It was seven years since the beginning of the Mexican Revolution, on Feb. 5, 1917, when President Venustiano Carranza announced Mexico's new constitution. The document was formally called the Constitucion Politica de los Estados Unidos de Mexicanos. It was intended to restore land to native Americans, preserve the separation of church and state, and reform the country's economy and education system.

Constitution Initially Included Women's Rights Clause

The Mexican constitution of 1917 was ratified by members of a constitutional convention, who were publicly elected. The document, which was seen as progressive for its time, attempted to syncretize public demand for land ownership reform with important precepts of societal theory. Interestingly, the constitution is often referred to as the most liberal political document of the 20th century because it included progressive clauses covering land reform, women's rights (which were later removed), and a complicated labor code. Nevertheless, it was not an immediate succes. The reforms offered by the constitution did not become a political reality until decades later.

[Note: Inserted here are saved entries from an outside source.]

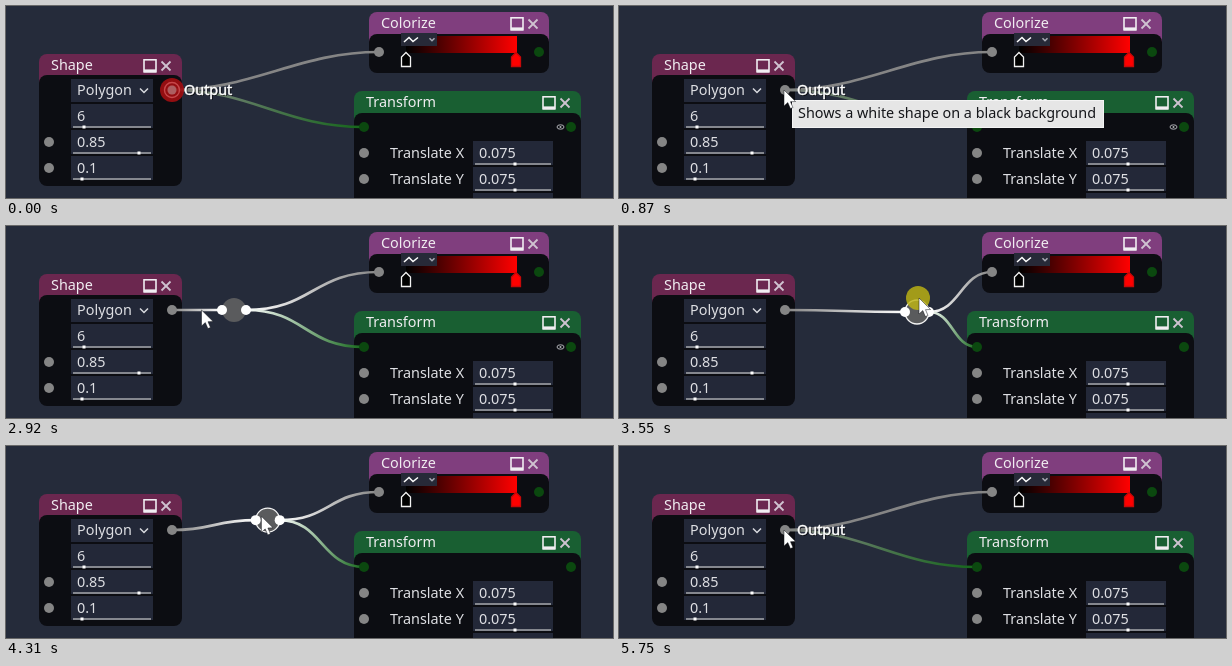
These frames come from a looping animation (607 px wide and 192 px high, 5950 ms). An HTML page with a canvas:

```html
<!DOCTYPE html>
<html lang="en">
<head>
<meta charset="utf-8">
<title>Node graph reroute</title>
<style>
html, body { margin: 0; width: 607px; height: 192px; overflow: hidden; background: #252b3a; }
canvas { display: block; }
</style>
</head>
<body>
<canvas id="stage" width="607" height="192"></canvas>
<script>
const ctx = document.getElementById('stage').getContext('2d');
const LOOP = 5950, STEP = 70;
const FONT = '14.4px "Noto Sans", "Open Sans", sans-serif';
const GREY = '#858585', GREEN = '#0b480f', LINK_GREEN = '#14661a', FIELD = '#232838';
const OUT = [166, 84], COLOR_IN = [373, 46], TRANS_IN = [358, 121];

// Pointer path: time, x, y
const PATH = [
  [2780, 165, 84], [3060, 226, 84], [3200, 229, 84], [3410, 285, 84],
  [3480, 298, 86], [3550, 300, 72], [3620, 292, 32], [3690, 262, 13],
  [3760, 226, 50], [3830, 218, 112], [3900, 231, 119], [3970, 258, 110],
  [4040, 272, 92], [4110, 268, 78], [4310, 250, 67], [4440, 250, 67],
  [5070, 168, 73], [5140, 166, 78], [5210, 165, 84]
];
const TIPS = [[210, 540], [870, 1660], [1990, 2850], [5680, 5750]];
const CLICKS = [[0, 140], [540, 680], [1660, 1790], [5680, 5750]];

const within = (t, spans) => spans.some(([a, b]) => t >= a && t < b);

function pointer(t) {
  if (t <= PATH[0][0]) return PATH[0].slice(1);
  for (let i = 1; i < PATH.length; i++) {
    const [t0, x0, y0] = PATH[i - 1], [t1, x1, y1] = PATH[i];
    if (t < t1) {
      const k = (t - t0) / (t1 - t0);
      return [x0 + (x1 - x0) * k, y0 + (y1 - y0) * k];
    }
  }
  return PATH[PATH.length - 1].slice(1);
}

function reroute(t) {
  if (t < 3200) return [228, 84];
  return t < 4440 ? pointer(t - STEP) : [250, 67];
}

function rect(x, y, w, h, fill) {
  ctx.fillStyle = fill;
  ctx.fillRect(x, y, w, h);
}

function panel(x, y, w, h, r, fill) {
  ctx.fillStyle = fill;
  ctx.beginPath();
  ctx.roundRect(x, y, w, h, r);
  ctx.fill();
}

function disc(x, y, r, fill) {
  ctx.fillStyle = fill;
  ctx.beginPath();
  ctx.arc(x, y, r, 0, Math.PI * 2);
  ctx.fill();
}

function text(s, x, y, fill = '#dedfe3') {
  ctx.fillStyle = fill;
  ctx.fillText(s, x, y);
}

function poly(points, fill, stroke, width = 1) {
  ctx.beginPath();
  points.forEach(([x, y]) => ctx.lineTo(x, y));
  if (fill) {
    ctx.closePath();
    ctx.fillStyle = fill;
    ctx.fill();
  }
  if (stroke) {
    ctx.strokeStyle = stroke;
    ctx.lineWidth = width;
    ctx.stroke();
  }
}

// The rounded body sits on a title colour that shows at its upper corners
function node(title, x, y, w, h, head, color) {
  panel(x, y, w, head + 10, [8, 8, 0, 0], color);
  panel(x, y + head, w, h - head, 8, '#0c0d12');
  text(title, x + 12, y + 16, '#f0edf1');

  const ix = x + w - 39, iy = y + 5;
  ctx.strokeStyle = '#f1eef2';
  ctx.lineWidth = 1.6;
  ctx.strokeRect(ix + 1, iy + 0.8, 12, 12);
  rect(ix + 1, iy + 10.4, 12, 3, '#f1eef2');
  const cx = x + w - 16, cy = y + 12;
  const cross = '#cfc3d0';
  poly([[cx - 4.5, cy - 4.5], [cx + 4.5, cy + 4.5]], null, cross, 1.8);
  poly([[cx + 4.5, cy - 4.5], [cx - 4.5, cy + 4.5]], null, cross, 1.8);
}

function slider(value, x, y, w, knob) {
  rect(x, y, w, 24, FIELD);
  rect(x + 2, y + 22, w - 4, 2, '#85888f');
  rect(knob - 1.5, y + 21.5, 3, 3, '#fff');
  text(value, x + 6, y + 17);
}

function chevron(x, y, r, color) {
  poly([[x - r, y - r / 2], [x, y + r / 2], [x + r, y - r / 2]], null, color, 1.5);
}

function shapeNode() {
  node('Shape', 33, 48, 143, 132, 21, '#6b274f');
  rect(65, 73, 82, 23, FIELD);
  text('Polygon', 71, 89);
  chevron(138, 84.5, 4, '#d8d9de');
  slider('6', 65, 98, 82, 78);
  slider('0.85', 65, 124, 82, 133);
  slider('0.1', 65, 150, 82, 76);
  disc(43, 136, 5, GREY);
  disc(43, 162, 5, GREY);
}

function marker(x, fill) {
  poly([[x, 46.5], [x + 4.5, 51], [x + 4.5, 60.5], [x - 4.5, 60.5], [x - 4.5, 51], [x, 46.5]],
    fill, fill === '#000' ? '#f2f2f2' : '#c80808', 1.3);
}

function colorizeNode() {
  node('Colorize', 363, 6, 180, 61, 22, '#803e7e');
  const ramp = ctx.createLinearGradient(400, 0, 511, 0);
  ramp.addColorStop(0, '#000');
  ramp.addColorStop(1, '#f00');
  rect(400, 30, 111, 17, ramp);
  rect(395, 27, 36, 13, '#272a38');
  poly([[398, 36], [403, 31.5], [407, 35.5], [412, 31.5]], null, '#fff', 1.5);
  chevron(426, 33.5, 2.5, '#a9abb4');
  marker(400, '#000');
  marker(510, '#f00');
  disc(533, 46, 5, GREEN);
}

function transformNode(eye) {
  node('Transform', 348, 85, 227, 120, 22, '#195f32');
  [['X', 135], ['Y', 161]].forEach(([axis, y]) => {
    text('Translate ' + axis, 384, y + 17);
    slider('0.075', 467, y, 80, 509);
    disc(358, y + 12, 5, GREY);
  });
  rect(467, 187, 80, 5, FIELD);
  disc(565, 121, 5, GREEN);
  if (eye) {
    ctx.strokeStyle = '#b0b1b6';
    ctx.lineWidth = 1;
    ctx.beginPath();
    ctx.ellipse(554.5, 121, 3.5, 2.2, 0, 0, Math.PI * 2);
    ctx.stroke();
    disc(554.5, 121, 1, '#b0b1b6');
  }
}

// White hexagon with a soft edge, shown inside the node
function preview() {
  const cx = 103.5, cy = 123.5, half = 52.5;
  rect(51, 71, 105, 105, '#000');
  for (let i = 1; i <= 12; i++) {
    const r = half * 0.85 * (1 - 0.1 * i / 12) / Math.cos(Math.PI / 6);
    const v = Math.round(255 * i / 12);
    const pts = Array.from({ length: 6 }, (_, k) => {
      const a = k * Math.PI / 3;
      return [cx + r * Math.cos(a), cy + r * Math.sin(a)];
    });
    poly(pts, `rgb(${v},${v},${v})`);
  }
}

function link([x0, y0], [x1, y1], from, to) {
  const bend = Math.min(80, Math.abs(x1 - x0) / 2);
  const g = ctx.createLinearGradient(x0, 0, x1, 0);
  g.addColorStop(0, from);
  g.addColorStop(1, to);
  ctx.strokeStyle = g;
  ctx.lineWidth = 2.7;
  ctx.beginPath();
  ctx.moveTo(x0, y0);
  ctx.bezierCurveTo(x0 + bend, y0, x1 - bend, y1, x1, y1);
  ctx.stroke();
}

function links(t, q) {
  if (t < 1660 || t >= 5680) {
    link(OUT, COLOR_IN, GREY, GREY);
    link(OUT, TRANS_IN, GREY, LINK_GREEN);
    return;
  }
  const [x, y] = reroute(q);
  link(OUT, [x - 12, y], GREY, '#fff');
  link([x + 12, y], COLOR_IN, '#fff', GREY);
  link([x + 12, y], TRANS_IN, '#fff', LINK_GREEN);
  disc(x, y, 12, '#5a5b5d');
  if (t >= 3060) {
    ctx.strokeStyle = '#f4f4f4';
    ctx.lineWidth = 1.3;
    ctx.stroke();
  }
  disc(x - 12, y, 5, '#fff');
  disc(x + 12, y, 5, '#fff');
}

function label() {
  text('Output', 179, 90, 'rgba(0,0,0,.7)');
  text('Output', 178, 89, '#fff');
  ctx.strokeStyle = '#fff';
  ctx.lineWidth = 0.5;
  ctx.strokeText('Output', 178, 89);
}

function tooltip() {
  rect(173, 94, 312, 28, '#f4f4f4');
  rect(174, 95, 310, 26, '#e6e6e6');
  text('Shows a white shape on a black background', 179, 112, '#15161a');
}

function redClick() {
  disc(166, 84, 12, 'rgba(160,14,17,.92)');
  ctx.strokeStyle = '#c8474a';
  ctx.lineWidth = 1.4;
  ctx.beginPath();
  ctx.arc(166, 84, 7.5, 0, Math.PI * 2);
  ctx.stroke();
  disc(166, 84, 4.5, '#ad5f61');
}

function arrow([x, y]) {
  const shape = [[0, 0], [0, 16], [3.8, 12.6], [6.4, 18.6], [9, 17.5], [6.5, 11.7], [11.6, 11.5], [0, 0]];
  poly(shape.map(([dx, dy]) => [x + dx, y + dy]), '#fff', 'rgba(15,17,24,.7)', 0.7);
}

function draw(t) {
  const base = t < 4400 ? 2850 : 4510;
  const q = base + Math.floor((t - base) / STEP) * STEP;
  const tip = pointer(q);

  ctx.font = FONT;
  ctx.lineCap = 'butt';
  rect(0, 0, 607, 192, '#252b3a');
  shapeNode();
  if (t >= 70 && t < 540) preview();
  colorizeNode();
  transformNode(t < 3060);
  links(t, q);
  disc(...OUT, 5, GREY);
  disc(...COLOR_IN, 5, GREY);
  disc(...TRANS_IN, 5, GREEN);

  if (within(t, CLICKS)) redClick();
  if (t < 2920 || t >= 5210) label();
  if (within(t, TIPS)) tooltip();
  if (t >= 3130 && t < 4310) disc(tip[0] - 1, tip[1], 12, 'rgba(190,180,18,.82)');
  if (t >= 70) arrow(tip);
}

const start = performance.now();
function tick() {
  draw((performance.now() - start) % LOOP);
  requestAnimationFrame(tick);
}
tick();
</script>
</body>
</html>
```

The original Constitucion Politica de los Estados Unidos de Mexicanos translated from Spanish into English can be read in its entirety for those who want to learn more about the topic.

Killing of President Delayed Implementation

A major setback to the full implementation of the constitutional rights afforded by Mexico's 1917 constitution happened in 1920, when President Venustiano Carranza was deposed and later killed. In fact, it was not until the end of World War II that Mexico began to experience some semblance of political stability. Miguel Alemán Valdés was elected president of Mexico in 1946, after the war had stoked the flame of industrialism in Mexico. During Valdés' presidency, industrial manufacturing became the pillar of a more stable Mexican economy, and he became the first in a long line of popularly elected presidents.